Dataset excerpts
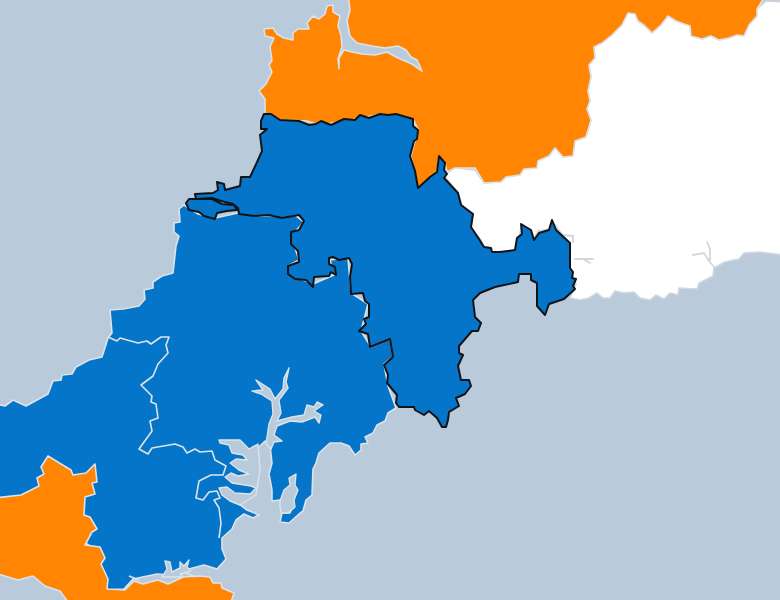
<!DOCTYPE html>
<html lang="en">
<head>
<meta charset="utf-8">
<title>Constituency map</title>
<style>
:root {
  --sea: #b9cadb;
  --blue: #0575c9;
  --orange: #ff8503;
  --white: #ffffff;
  --coast: #dce3ea;
  --coast-grey: #d3d6da;
  --highlight: #101418;
}
html, body { margin: 0; width: 780px; height: 600px; overflow: hidden; background: var(--sea); }
svg { display: block; }
.region { stroke: var(--coast); stroke-width: 1.6; stroke-linejoin: round; }
.blue { fill: var(--blue); }
.orange { fill: var(--orange); }
.white { fill: var(--white); stroke: var(--coast-grey); }
.boundary { fill: none; stroke: var(--coast); stroke-width: 1.6; stroke-linejoin: round; }
.inlet { fill: var(--sea); stroke: var(--coast); stroke-width: 1.4; stroke-linejoin: round; }
.creek { fill: none; stroke: var(--coast-grey); stroke-width: 1.8; stroke-linejoin: round; stroke-linecap: round; }
.selected { fill: var(--blue); stroke: var(--highlight); stroke-width: 2; stroke-linejoin: round; }
</style>
</head>
<body>
<svg width="780" height="600" viewBox="0 0 780 600" role="img" aria-label="Map of coastal constituencies with one outlined in black">
  <rect width="780" height="600" fill="var(--sea)"/>

  <g id="eastern-regions">
    <path class="region white" d="M790 2 L766 1 L757 9 L757 16 L749 25 L744 36 L737 35 L729 38 L719 40 L711 36 L702 39 L691 36 L690 26 L684 24 L676 21 L668 16 L661 25 L652 33 L645 26 L638 21 L635 14 L628 13 L622 25 L612 35 L602 43 L594 47 L595 58 L589 65 L591 77 L588 91 L590 101 L587 109 L591 120 L586 137 L575 141 L573 156 L563 157 L555 148 L549 156 L538 161 L537 168 L524 169 L520 175 L506 177 L501 182 L484 183 L475 170 L455 168 L444 175 L458 193 L462 205 L473 214 L471 228 L481 240 L484 247 L492 252 L515 251 L522 225 L534 239 L538 231 L550 229 L553 222 L568 242 L570 270 L576 284 L570 298 L580 300 L589 298 L597 293 L603 298 L610 298 L615 291 L624 293 L634 292 L640 298 L650 300 L656 295 L664 299 L670 293 L678 295 L679 288 L697 289 L699 283 L713 276 L714 268 L725 262 L739 259 L744 253 L760 252 L790 256 Z"/>
    <path class="region orange" d="M348 -5 L350 10 L347 21 L350 36 L357 43 L372 46 L385 48 L398 46 L406 50 L411 57 L417 60 L422 71 L412 64 L398 58 L387 52 L375 55 L362 54 L352 52 L344 50 L339 58 L339 69 L338 59 L342 47 L341 35 L338 26 L340 16 L333 12 L333 5 L327 6 L325 14 L319 19 L313 16 L307 23 L309 29 L298 29 L293 33 L293 40 L284 38 L277 34 L273 28 L264 29 L265 36 L274 38 L270 47 L272 60 L269 65 L272 72 L266 84 L259 91 L265 99 L265 114 L280 120 L307 121 L320 125 L356 119 L381 114 L413 119 L418 129 L411 156 L418 188 L437 172 L439 156 L445 163 L447 172 L455 168 L475 168 L484 183 L501 182 L506 177 L520 175 L524 169 L537 168 L538 161 L549 156 L555 148 L563 157 L573 156 L575 141 L586 137 L591 120 L587 109 L590 101 L588 91 L591 77 L589 65 L595 58 L594 47 L602 43 L612 35 L622 25 L628 13 L635 14 L638 21 L645 26 L652 33 L661 25 L668 16 L676 21 L684 24 L690 26 L691 36 L702 39 L711 36 L719 40 L729 38 L737 35 L744 36 L749 25 L757 16 L757 9 L766 -5 Z"/>
    <path class="creek" d="M575 259 H583 L593 259 M583 259 L590 263 M693 255 L704 253 L709 261 L714 267 M710 260 V249 L707 242 M563 235 L573 236 L573 242"/>
  </g>

  <g id="southern-regions">
    <path class="region blue" d="M-5 404 L5 406 L13 400 L26 406 L48 394 L53 381 L61 380 L62 375 L72 374 L76 367 L89 360 L102 357 L108 338 L112 333 L110 310 L123 309 L139 306 L145 299 L144 290 L153 288 L153 282 L162 276 L173 273 L176 246 L179 236 L174 232 L174 223 L180 222 L179 209 L184 205 L198 214 L215 218 L238 213 L262 216 L295 215 L304 222 L291 236 L299 260 L288 266 L289 274 L313 284 L334 275 L330 260 L348 258 L351 293 L368 304 L361 331 L371 347 L390 339 L393 357 L384 364 L388 386 L396 408 L388 413 L385 421 L377 425 L373 433 L365 437 L368 443 L361 444 L361 450 L355 455 L349 446 L341 443 L330 443 L319 453 L316 463 L313 469 L312 495 L306 500 L303 511 L299 514 L289 523 L280 522 L282 513 L290 513 L293 505 L296 488 L293 501 L288 507 L281 505 L280 500 L272 501 L272 490 L269 474 L272 463 L270 445 L265 441 L254 452 L249 463 L256 475 L257 489 L250 498 L239 504 L247 510 L259 515 L253 518 L244 514 L236 520 L232 529 L222 538 L222 549 L226 559 L217 569 L204 565 L185 570 L170 575 L157 574 L133 579 L124 589 L108 590 L90 546 L50 520 L-5 505 Z"/>
    <path class="region orange" d="M-5 498 L21 495 L39 486 L37 478 L44 474 L41 467 L48 456 L61 464 L71 470 L73 475 L86 473 L95 464 L97 482 L92 483 L95 494 L85 497 L84 515 L90 517 L97 529 L92 532 L85 545 L100 547 L105 558 L101 564 L108 579 L107 589 L125 590 L134 581 L143 584 L158 580 L168 584 L183 577 L199 576 L210 577 L213 583 L221 583 L222 588 L234 593 L230 605 L70 605 L60 591 L45 586 L33 576 L18 580 L-5 573 Z"/>
    <path class="boundary" d="M108 337 L117 341 L120 338 L138 343 L147 341 L151 344 L161 337 L169 337 L166 345 L168 353 L158 364 L153 376 L141 385 L152 396 L151 402 L156 404 L158 418 L150 421 L152 431 L139 449 L148 454 L152 448 L175 444 L183 447 L187 453 L195 449 L200 452 L212 451 L215 460 L226 466 L223 475 L211 475 L199 481 L196 498 L203 500 L209 492 L217 491 L220 498 L214 500 L219 508 L221 523 L219 538"/>
    <path class="inlet" d="M266 444 L269 424 L273 414 L272 401 L261 394 L252 391 L263 390 L256 380 L270 389 L275 399 L283 389 L284 378 L289 368 L286 382 L288 388 L279 400 L281 413 L277 421 L292 417 L304 415 L307 405 L314 407 L317 402 L323 405 L314 411 L321 415 L319 423 L315 417 L302 422 L290 421 L277 426 L274 435 L282 441 L274 442 L271 449 Z"/>
    <path class="inlet" d="M258 444 L249 449 L240 440 L219 440 L220 443 L229 445 L232 453 L243 455 L247 460 L236 459 L230 463 L239 470 L249 474 L238 476 L231 473 L225 477 L232 483 L251 486 L256 488 L250 494 L235 493 L227 487 L219 488 L222 495 L230 501 L240 505 L256 495 L260 470 Z"/>
    <path class="inlet" d="M280 501 L284 490 L290 485 L289 478 L296 474 L295 485 L298 490 L294 500 L295 507 L288 513 L281 513 L280 506 Z"/>
    <path class="inlet" d="M162 577 L167 569 L165 561 L170 562 L172 572 L180 568 L180 562 L184 566 L189 560 L187 567 L191 571 L180 574 L183 577 Z"/>
    <path class="boundary" d="M129 576 L139 580 M184 572 L195 577"/>
  </g>

  <g id="selected-constituency">
    <path class="selected" d="M264 114 L271 114 L280 120 L299 121 L309 125 L316 124 L321 121 L331 125 L344 119 L355 120 L360 115 L369 118 L380 114 L388 115 L396 114 L413 119 L413 126 L418 130 L417 139 L414 141 L410 156 L415 171 L418 188 L430 177 L437 172 L439 156 L445 163 L444 170 L447 174 L444 178 L458 193 L461 205 L473 214 L471 227 L479 239 L484 247 L491 248 L492 252 L500 252 L515 250 L517 238 L522 234 L521 224 L531 230 L534 240 L539 233 L549 230 L552 220 L556 230 L570 243 L570 268 L573 272 L572 278 L576 279 L573 286 L575 289 L564 299 L549 304 L545 315 L537 306 L537 283 L531 280 L531 274 L519 274 L518 282 L495 287 L480 293 L473 300 L475 317 L481 323 L478 331 L472 331 L459 346 L459 353 L463 355 L458 366 L461 380 L469 380 L471 386 L465 394 L456 398 L459 406 L449 412 L448 420 L446 427 L442 427 L437 418 L429 411 L424 415 L415 410 L414 407 L399 407 L396 403 L397 395 L387 383 L388 375 L384 365 L393 357 L390 339 L370 347 L368 334 L359 331 L366 324 L364 319 L369 317 L369 304 L365 301 L363 293 L351 294 L350 277 L352 264 L349 258 L339 260 L333 257 L329 258 L329 264 L335 267 L336 275 L331 272 L329 276 L314 277 L313 287 L306 280 L295 279 L288 274 L288 266 L299 262 L298 251 L291 244 L291 232 L299 230 L304 221 L299 215 L282 218 L269 215 L254 216 L239 214 L238 208 L233 204 L221 201 L212 198 L196 199 L195 194 L213 193 L218 190 L217 182 L224 184 L225 190 L240 186 L241 177 L250 177 L258 160 L262 151 L260 135 L267 129 L261 129 L261 121 Z"/>
    <path class="selected" d="M186 203 L189 199 L212 199 L222 204 L234 205 L237 210 L227 211 L217 213 L215 219 L204 216 L199 212 L189 210 Z"/>
  </g>
</svg>
</body>
</html>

Exercise:
Extract every line containing the string "stroke" from the data above.

Answer for the task:
.region { stroke: var(--coast); stroke-width: 1.6; stroke-linejoin: round; }
.white { fill: var(--white); stroke: var(--coast-grey); }
.boundary { fill: none; stroke: var(--coast); stroke-width: 1.6; stroke-linejoin: round; }
.inlet { fill: var(--sea); stroke: var(--coast); stroke-width: 1.4; stroke-linejoin: round; }
.creek { fill: none; stroke: var(--coast-grey); stroke-width: 1.8; stroke-linejoin: round; stroke-linecap: round; }
.selected { fill: var(--blue); stroke: var(--highlight); stroke-width: 2; stroke-linejoin: round; }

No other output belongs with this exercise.